Doppler is the most solid performer of all the native RSS apps I’ve tried. It has almost never crashed or hung up during operation. It includes a fairly attractive browser that presents individual feed items well. It also has a good range of action buttons for use with feed items, located along the bottom of the screen. These allow you to share or e-mail the item, open it in Safari, share it with a note, star it, or mark it as unread.
An individual feed item, displayed in Doppler’s in-line browser.
BoltReader also has a plain UI with muted colors and a grayscale look in various places. Its sync routine is divided into two parts: feeds and images. The syncing process is fairly slow, but you can view folders that are already updated while syncing is in progress.
BoltReader’s Folders view screen.
Byline was the very first native RSS app I tried on the iPhone. It is among the most stable of all iPhone RSS apps—it very rarely crashes or freezes up—and it usually does what it promises it will do. It offers full two-way sync with Google Reader, allowing you to star and share items, e-mail items, and create and share notes. It also has landscape mode, an inline browser to view full posts, and an offline reading capability.
Byline’s Folders View screen.

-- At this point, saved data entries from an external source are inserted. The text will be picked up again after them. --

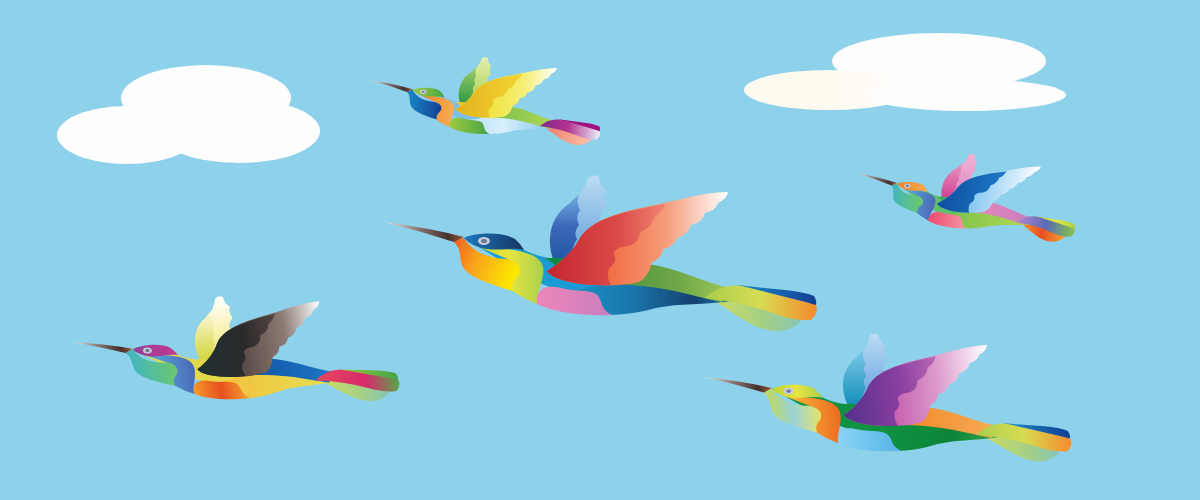
<!DOCTYPE html>
<html lang="en">
<head>
<meta charset="utf-8">
<title>Hummingbirds in the sky</title>
<style>
:root { --sky: #8dd1ea; --cloud: #fefefe; --cream: #fffaf0; }
html, body { margin: 0; width: 1200px; height: 500px; overflow: hidden; background: var(--sky); }
svg { display: block; }
.cloud { fill: var(--cloud); }

/* bird parts */
.beak { fill: url(#beak-tone); }
.nape { fill: var(--nape); }
.shoulder { fill: var(--shoulder); }
.crown { fill: var(--crown); }
.throat { fill: var(--throat); }
.breast { fill: var(--breast); }
.belly { fill: var(--belly); }
.flank { fill: var(--flank); }
.rump { fill: var(--rump); }
.tail-top { fill: var(--tail-top); }
.tail-mid { fill: var(--tail-mid); }
.tail-low { fill: var(--tail-low); }
.far-tip { fill: var(--far-tip); }
.far-base { fill: var(--far-base); }
.near-tip { fill: var(--near-tip); }
.near-base { fill: var(--near-base); }

/* plumage */
.azure {
  --nape: #1a9bd3; --shoulder: #0c8a45; --crown: url(#navy); --throat: url(#sunset);
  --breast: url(#lemon-lime); --belly: url(#pinks); --flank: url(#ocean); --rump: url(#moss);
  --tail-top: url(#royal); --tail-mid: url(#lime-orange); --tail-low: url(#sage);
  --far-tip: url(#far-blue); --far-base: url(#far-navy);
  --near-tip: url(#coral); --near-base: url(#crimson);
}
.gold {
  --nape: #7cc0ea; --shoulder: #e9c92c; --crown: url(#grass); --throat: url(#royal);
  --breast: url(#apricot); --belly: url(#grass); --flank: url(#ice); --rump: url(#lime);
  --tail-top: #a3127e; --tail-mid: url(#plum-white); --tail-low: url(#peach);
  --far-tip: url(#far-lime); --far-base: url(#far-green);
  --near-tip: url(#yellow-white); --near-base: url(#amber);
}
.rose {
  --nape: #62bd6c; --shoulder: #3aa75a; --crown: url(#apricot); --throat: url(#mint);
  --breast: url(#periwinkle); --belly: url(#flamingo); --flank: url(#lime); --rump: url(#pinks);
  --tail-top: url(#lemon-lime); --tail-mid: url(#violet-green); --tail-low: url(#ember);
  --far-tip: url(#far-pink); --far-base: url(#far-magenta);
  --near-tip: url(#sky-white); --near-base: url(#cobalt);
}
.dusk {
  --nape: #e2d94a; --shoulder: #e2d94a; --crown: url(#magenta); --throat: url(#mint);
  --breast: url(#periwinkle); --belly: url(#ember); --flank: url(#straw); --rump: url(#cobalt);
  --tail-top: url(#grass); --tail-mid: url(#ruby); --tail-low: url(#sage);
  --far-tip: url(#far-cream); --far-base: url(#far-yellow);
  --near-tip: url(#taupe); --near-base: url(#charcoal);
}
.violet {
  --nape: #0f9241; --shoulder: #0f9241; --crown: url(#lemon-lime); --throat: url(#pale-lemon);
  --breast: url(#ember-gold); --belly: url(#ice-blue); --flank: url(#emerald); --rump: url(#apricot);
  --tail-top: url(#royal); --tail-mid: url(#lime-orange); --tail-low: url(#sage);
  --far-tip: url(#far-blue); --far-base: url(#far-teal);
  --near-tip: url(#orchid); --near-base: url(#purple);
}
</style>
</head>
<body>
<svg width="1200" height="500" viewBox="0 0 1200 500" role="img" aria-label="Five colourful hummingbirds flying between clouds">
<defs>
  <!-- body colours -->
  <linearGradient id="beak-tone"><stop stop-color="#f4ece8"/><stop offset=".45" stop-color="#85706c"/><stop offset=".8" stop-color="#44302d"/><stop offset="1" stop-color="#a0563a"/></linearGradient>
  <linearGradient id="navy"><stop stop-color="#1a78c0"/><stop offset="1" stop-color="#16345f"/></linearGradient>
  <linearGradient id="royal"><stop stop-color="#1b8ccb"/><stop offset="1" stop-color="#123f94"/></linearGradient>
  <linearGradient id="sunset" x2="1" y2=".3"><stop stop-color="#ee5a22"/><stop offset=".4" stop-color="#f9a01b"/><stop offset="1" stop-color="#fde600"/></linearGradient>
  <linearGradient id="lemon-lime"><stop stop-color="#b9d531"/><stop offset=".5" stop-color="#e6e540"/><stop offset="1" stop-color="#a9d04a"/></linearGradient>
  <linearGradient id="pinks"><stop stop-color="#ee86b8"/><stop offset="1" stop-color="#c77fc0"/></linearGradient>
  <linearGradient id="ocean"><stop stop-color="#1ba0d8"/><stop offset=".5" stop-color="#1a74a8"/><stop offset=".8" stop-color="#14406f"/><stop offset="1" stop-color="#1d7fb0"/></linearGradient>
  <linearGradient id="moss"><stop stop-color="#4c8d3c"/><stop offset=".6" stop-color="#6fa848"/><stop offset="1" stop-color="#a5cc55"/></linearGradient>
  <linearGradient id="lime-orange"><stop stop-color="#a9ce4c"/><stop offset=".5" stop-color="#d7dc52"/><stop offset="1" stop-color="#f58a2c"/></linearGradient>
  <linearGradient id="sage"><stop stop-color="#cfdc62"/><stop offset=".6" stop-color="#a4cf86"/><stop offset="1" stop-color="#86c6b4"/></linearGradient>
  <linearGradient id="grass"><stop stop-color="#9ccb3f"/><stop offset="1" stop-color="#44a348"/></linearGradient>
  <linearGradient id="lime"><stop stop-color="#6fbf4c"/><stop offset="1" stop-color="#b5d653"/></linearGradient>
  <linearGradient id="apricot"><stop stop-color="#f08322"/><stop offset="1" stop-color="#f6ad55"/></linearGradient>
  <linearGradient id="ice"><stop stop-color="#a9dcf6"/><stop offset=".5" stop-color="#d8effb"/><stop offset="1" stop-color="#7cc4ea"/></linearGradient>
  <linearGradient id="ice-blue"><stop stop-color="#8ad4f6"/><stop offset="1" stop-color="#55b4e6"/></linearGradient>
  <linearGradient id="plum-white"><stop stop-color="#7d2c8f"/><stop offset=".45" stop-color="#b2308e"/><stop offset="1" stop-color="#eef0fa"/></linearGradient>
  <linearGradient id="peach"><stop stop-color="#ef7a62"/><stop offset="1" stop-color="#f7c3ac"/></linearGradient>
  <linearGradient id="mint"><stop stop-color="#3fb4c4"/><stop offset="1" stop-color="#6cc86e"/></linearGradient>
  <linearGradient id="periwinkle"><stop stop-color="#58b4dc"/><stop offset="1" stop-color="#4c68b8"/></linearGradient>
  <linearGradient id="flamingo"><stop stop-color="#ee4a6c"/><stop offset="1" stop-color="#f59aa8"/></linearGradient>
  <linearGradient id="violet-green"><stop stop-color="#b486cc"/><stop offset=".5" stop-color="#5a6ab8"/><stop offset="1" stop-color="#84c44c"/></linearGradient>
  <linearGradient id="ember"><stop stop-color="#f59a2a"/><stop offset=".5" stop-color="#e8501f"/><stop offset="1" stop-color="#f2a531"/></linearGradient>
  <linearGradient id="ember-gold"><stop stop-color="#fbc43a"/><stop offset="1" stop-color="#ec6a21"/></linearGradient>
  <linearGradient id="magenta"><stop stop-color="#8f3f98"/><stop offset="1" stop-color="#c8388f"/></linearGradient>
  <linearGradient id="straw"><stop stop-color="#f6b93a"/><stop offset="1" stop-color="#e6e052"/></linearGradient>
  <linearGradient id="ruby"><stop stop-color="#e84a5c"/><stop offset=".6" stop-color="#d8286c"/><stop offset="1" stop-color="#57a84a"/></linearGradient>
  <linearGradient id="pale-lemon"><stop stop-color="#c4d94e"/><stop offset=".5" stop-color="#9bd3d6"/><stop offset="1" stop-color="#e6e468"/></linearGradient>
  <linearGradient id="emerald"><stop stop-color="#0f9a45"/><stop offset=".7" stop-color="#0c8438"/><stop offset="1" stop-color="#39a84a"/></linearGradient>
  <!-- far wing colours -->
  <linearGradient id="far-blue" x2="0" y2="1"><stop stop-color="#bcdcf4"/><stop offset="1" stop-color="#5f9fdc"/></linearGradient>
  <linearGradient id="far-navy" x2="0" y2="1"><stop stop-color="#74aee2"/><stop offset=".5" stop-color="#3a68b8"/><stop offset="1" stop-color="#2457a6"/></linearGradient>
  <linearGradient id="far-teal" x2="0" y2="1"><stop stop-color="#7cc8e8"/><stop offset="1" stop-color="#138fb8"/></linearGradient>
  <linearGradient id="far-lime" x2="0" y2="1"><stop stop-color="#e6efb0"/><stop offset="1" stop-color="#a6cf4c"/></linearGradient>
  <linearGradient id="far-green" x2="0" y2="1"><stop stop-color="#9fcc66"/><stop offset="1" stop-color="#2f9a44"/></linearGradient>
  <linearGradient id="far-pink" x2="0" y2="1"><stop stop-color="#f3b4d2"/><stop offset="1" stop-color="#d884c4"/></linearGradient>
  <linearGradient id="far-magenta" x2="0" y2="1"><stop stop-color="#e394c2"/><stop offset="1" stop-color="#d4408f"/></linearGradient>
  <linearGradient id="far-cream" x2="0" y2="1"><stop stop-color="#fff"/><stop offset="1" stop-color="#efe872"/></linearGradient>
  <linearGradient id="far-yellow" x2="0" y2="1"><stop stop-color="#fbfad8"/><stop offset="1" stop-color="#d3d43c"/></linearGradient>
  <!-- near wing colours -->
  <linearGradient id="coral"><stop offset=".3" stop-color="#f2683c"/><stop offset=".65" stop-color="#f59a78"/><stop offset="1" stop-color="#fff"/></linearGradient>
  <linearGradient id="crimson"><stop stop-color="#c3272f"/><stop offset=".6" stop-color="#dc4a4a"/><stop offset="1" stop-color="#ee8470"/></linearGradient>
  <linearGradient id="yellow-white"><stop offset=".3" stop-color="#efe23a"/><stop offset=".7" stop-color="#f6f07c"/><stop offset="1" stop-color="#fff"/></linearGradient>
  <linearGradient id="amber"><stop stop-color="#e2b21c"/><stop offset="1" stop-color="#f5d534"/></linearGradient>
  <linearGradient id="sky-white"><stop offset=".3" stop-color="#7cc4f2"/><stop offset="1" stop-color="#fff"/></linearGradient>
  <linearGradient id="cobalt"><stop stop-color="#0d4f9e"/><stop offset="1" stop-color="#1e78c8"/></linearGradient>
  <linearGradient id="taupe"><stop offset=".3" stop-color="#54443f"/><stop offset=".7" stop-color="#8c7a74"/><stop offset="1" stop-color="#fff"/></linearGradient>
  <linearGradient id="charcoal"><stop stop-color="#1f3032"/><stop offset=".6" stop-color="#2b2a2a"/><stop offset="1" stop-color="#544844"/></linearGradient>
  <linearGradient id="orchid"><stop offset=".3" stop-color="#c45aac"/><stop offset=".65" stop-color="#dc9ccc"/><stop offset="1" stop-color="#fff"/></linearGradient>
  <linearGradient id="purple"><stop stop-color="#54308c"/><stop offset=".6" stop-color="#8a3fa0"/><stop offset="1" stop-color="#b868b4"/></linearGradient>
  <linearGradient id="cream-fade"><stop offset=".55" stop-color="var(--cream)"/><stop offset="1" stop-color="var(--cloud)"/></linearGradient>

  <g id="bird">
    <path class="far-tip" d="M556 260C548 235 556 214 572 203Q584 192 588 178Q594 173 599 177Q599 186 606 190Q602 198 607 206Q599 212 601 221Q592 225 592 233Q583 238 584 246Q577 252 578 260Z"/>
    <path class="far-base" d="M553 259C545 235 553 214 570 203L579 194Q576 203 580 210Q575 217 579 225Q573 232 577 239Q571 248 572 260Z"/>
    <path class="tail-low" d="M710 299C740 300 775 302 801 321Q796 328 782 331C755 333 738 314 710 299Z"/>
    <path class="tail-top" d="M738 285C765 289 798 289 814 296Q818 302 815 307C790 304 765 297 738 285Z"/>
    <path class="flank" d="M540 262L640 268C670 284 700 292 732 301C705 305 680 303 656 308Q632 315 608 315L560 300Z"/>
    <path class="rump" d="M600 272L644 264C675 266 700 282 734 289L722 302C690 296 665 284 600 284Z"/>
    <path class="tail-mid" d="M704 298Q722 283 742 286C770 293 795 299 816 305Q819 313 811 320C780 322 770 305 704 298Z"/>
    <path class="nape" d="M464 238C480 233 511 233 524 250Q542 259 562 259L600 284Q570 296 542 284L500 260Z"/>
    <path class="shoulder" d="M544 259Q562 255 582 264L556 270Q556 262 544 259Z"/>
    <path class="breast" d="M474 245C500 250 549 247 543 275C541 287 537 292 537 304Q522 298 508 288L515 262Z"/>
    <path class="throat" d="M453 241L464 238C472 252 488 258 506 259C520 261 523 271 517 277Q510 283 513 291C486 283 466 276 462 265C459 256 462 249 453 241Z"/>
    <path class="belly" d="M537 304C535 290 545 284 561 288C580 293 598 287 601 302Q603 311 612 315C582 316 556 313 537 304Z"/>
    <path class="crown" d="M464 238C476 232 505 232 515 239Q521 244 524 250C510 247 500 251 487 249Q472 247 464 238Z"/>
    <ellipse cx="484" cy="241" rx="6" ry="4" fill="#c9ccd8"/>
    <ellipse cx="484" cy="241" rx="3" ry="2" fill="#6c7894"/>
    <path class="beak" d="M384 222Q430 228 464 237L454 242Q420 231 384 222Z"/>
    <path class="near-tip" d="M547 271C562 262 573 251 580 238C592 219 622 212 650 206C680 200 705 192 728 192Q727 199 718 203Q715 211 705 213Q703 222 691 225Q688 235 677 238Q674 247 663 249Q662 258 652 262Q649 276 639 282C620 287 590 286 570 282Q551 278 547 271Z"/>
    <path class="near-base" d="M547 271C562 262 573 251 580 238C592 219 622 212 665 204Q662 213 654 217Q652 228 640 232Q640 242 629 246Q614 247 614 254Q618 262 609 268Q606 278 611 285Q588 286 570 282Q551 278 547 271Z"/>
  </g>
</defs>

<rect width="1200" height="500" fill="var(--sky)"/>

<g class="cloud">
  <ellipse cx="206" cy="98" rx="85" ry="33"/>
  <ellipse cx="127" cy="135" rx="70" ry="29"/>
  <ellipse cx="239" cy="131" rx="81" ry="32"/>
</g>
<g class="cloud">
  <ellipse cx="939" cy="61" rx="107" ry="28"/>
  <ellipse cx="829" cy="90" rx="85" ry="20" fill="url(#cream-fade)"/>
  <ellipse cx="966" cy="95" rx="100" ry="16"/>
</g>

<use href="#bird" class="gold" transform="matrix(.54 .013 -.04 .55 171.5 -47.1)"/>
<use href="#bird" class="rose" transform="matrix(.525 .028 -.11 .53 679.8 44.5)"/>
<use href="#bird" class="azure"/>
<use href="#bird" class="dusk" transform="matrix(.73 -.054 .13 .736 -237.2 199.3)"/>
<use href="#bird" class="violet" transform="matrix(.83 -.02 .09 .843 365.3 197.6)"/>
</svg>
</body>
</html>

Despite the fact that Web apps are viewed by some as the ugly stepchild of the iPhone, my most-used app is Google Reader. It’s like Marvelous Marvin Hagler—the fantastic, undisputed middleweight boxing champion back in the 1980s—because it’s so much better than its rivals. Part of the reason it’s such a great app is that Google has regularly and lovingly tweaked it, adding niceties that make it easier to use and features that bring it ever closer to the capabilities of its desktop counterpart.
In this blog I’m getting back to my roots, literally. The people at Antenna Theater have something very special to show you in their blend of the iPhone, natural world and the arts, and it’s called ECOcal.
The Yahoo! app for the iPhone is in the News category in iTunes, which is a bit odd, since the app does so many things. Most recently the company added voice search to its app, so that you can speak your queries. (Voice search has been available in Google Mobile App for some time.) In addition to offering search, Yahoo's app offers news, e-mail (Yahoo, Google, Hotmail, or AOL), status updates from Facebook, Twitter, and other social networks, RSS feeds, Yahoo Calendar, Address Book, and Messenger — and much more.
Wattpad describes itself as a "YouTube for Ebooks," and the free app in the iTunes store gives you iPhone access to one of the most popular ebook-sharing communities, with hundreds of thousands of novels, short stories, fan fiction, essays, jokes, and more. And like YouTube, there seems to be some copyright violation. But most offerings appear to be legit.
The new Dictionary.com app, released this past week, is free and includes a dictionary with more than 275,000 definitions and thesaurus with 80,000 synonyms. Note that this is not simply access to the online site; rather, you get a full dictionary on your device that you can use offline. Of course that means that it takes up a chunk of memory.